How to complete this task:
Show every line below where "straight" appears.

Dataset excerpts:

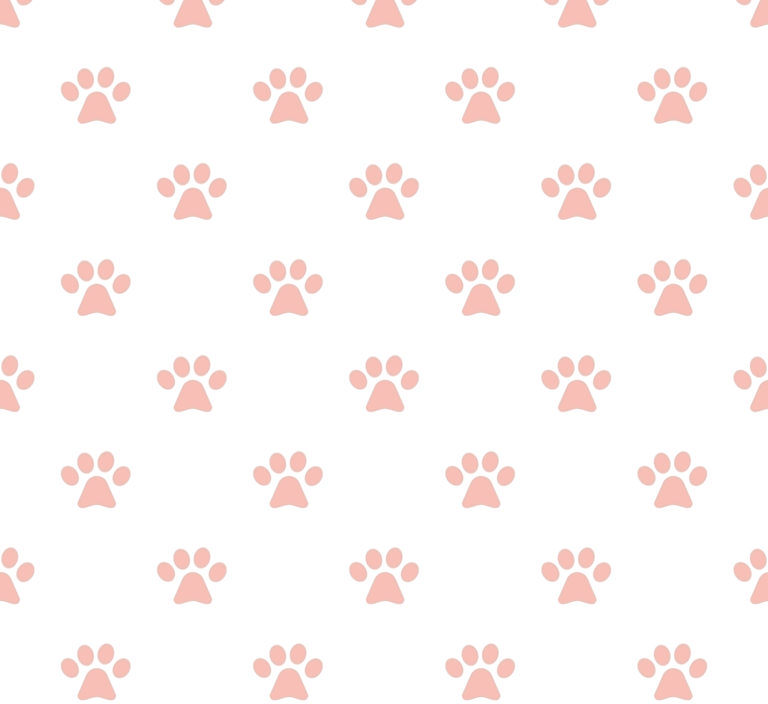
Give the GLSL for this pattern, as a WebGL 1 fragment shader.

```glsl
precision highp float;
// Pink paw prints on white, in a half-drop lattice of identical motifs.
// Each paw joins four tilted ellipses (toes) with a pad made from a tapered
// capsule mirrored about its axis; a faint greyer rim softens every outline.

uniform vec2 u_resolution;

#define COLUMNS 3.996                  // lattice periods across the canvas
#define PAW_SIZE 0.182                 // half width of a paw, in periods
#define EDGE_SOFTNESS 0.025            // outline blur, in paw units
#define RIM_WIDTH 0.055                // greyer border, in paw units
#define INNER_TOE vec2(0.290, 0.514)
#define OUTER_TOE vec2(0.738, 0.129)
#define TOE_RADII vec2(0.235, 0.302)
#define DOME vec3(0.0, -0.20, 0.33)    // centre and radius, top of pad
#define LOBE vec3(0.42, -0.66, 0.13)   // centre and radius, foot of pad
#define PAPER vec3(1.0, 1.0, 1.0)
#define PINK vec3(0.97, 0.75, 0.71)
#define RIM vec3(0.92, 0.76, 0.73)

// Approximate distance to an ellipse leaning clockwise by tilt.
float ellipseDistance(vec2 p, vec2 radii, float tilt) {
  float c = cos(tilt), s = sin(tilt);
  vec2 local = vec2(c * p.x - s * p.y, s * p.x + c * p.y);
  return (length(local / radii) - 1.0) * radii.x;
}

// Distance to the hull of two circles, each given as centre and radius.
float taperedCapsule(vec2 p, vec3 a, vec3 b) {
  vec2 span = b.xy - a.xy;
  float len = length(span);
  vec2 axis = span / len;
  p -= a.xy;
  vec2 q = vec2(abs(p.x * axis.y - p.y * axis.x), dot(p, axis));
  float slope = (a.z - b.z) / len;
  float run = sqrt(1.0 - slope * slope);
  float along = dot(q, vec2(-slope, run));
  if (along < 0.0) return length(q) - a.z;
  if (along > run * len) return length(q - vec2(0.0, len)) - b.z;
  return dot(q, vec2(run, slope)) - a.z;
}

// Domed pad with flared sides and a shallow notch at the bottom.
float padDistance(vec2 p) {
  p.x = abs(p.x);
  float flank = taperedCapsule(p, DOME, LOBE);
  vec2 axis = normalize(LOBE.xy - DOME.xy);
  float side = dot(p - DOME.xy, vec2(-axis.y, axis.x));
  float bottom = mix(-0.70, LOBE.y - LOBE.z, smoothstep(0.0, LOBE.x, p.x));
  float core = max(max(side, p.x - LOBE.x), bottom - p.y);
  return min(flank, core);
}

float pawDistance(vec2 p) {
  float d = padDistance(p - vec2(0.02, 0.0));
  for (int i = 0; i < 4; i++) {
    float slot = float(i) - 1.5;
    float side = sign(slot);
    float outer = step(1.0, abs(slot));
    vec2 centre = mix(INNER_TOE, OUTER_TOE, outer) * vec2(side, 1.0);
    // The right inner toe sits slightly higher than the left.
    centre += vec2(-0.010, side * mix(0.019, -0.004, outer));
    float tilt = side * mix(0.24, 0.60, outer);
    d = min(d, ellipseDistance(p - centre, TOE_RADII, tilt));
  }
  return d;
}

// Offset to the nearest point of the half-drop lattice.
vec2 halfDropCell(vec2 p) {
  vec2 straight = fract(p + 0.5) - 0.5;
  vec2 shifted = fract(p) - 0.5;
  return dot(straight, straight) < dot(shifted, shifted) ? straight : shifted;
}

void main() {
  // Lattice coordinates, anchored to the upper left corner.
  vec2 p = (gl_FragCoord.xy - vec2(0.0, u_resolution.y)) / u_resolution.x;
  float d = pawDistance(halfDropCell(p * COLUMNS) / PAW_SIZE);

  // Soft outline, never narrower than one pixel.
  float pixel = COLUMNS / (u_resolution.x * PAW_SIZE);
  float edge = max(EDGE_SOFTNESS, 0.6 * pixel);
  float cover = 1.0 - smoothstep(-edge, edge, d);
  float rim = smoothstep(-RIM_WIDTH - edge, -RIM_WIDTH + edge, d);

  gl_FragColor = vec4(mix(PAPER, mix(PINK, RIM, rim), cover), 1.0);
}
```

Exercise output:
  vec2 straight = fract(p + 0.5) - 0.5;
  return dot(straight, straight) < dot(shifted, shifted) ? straight : shifted;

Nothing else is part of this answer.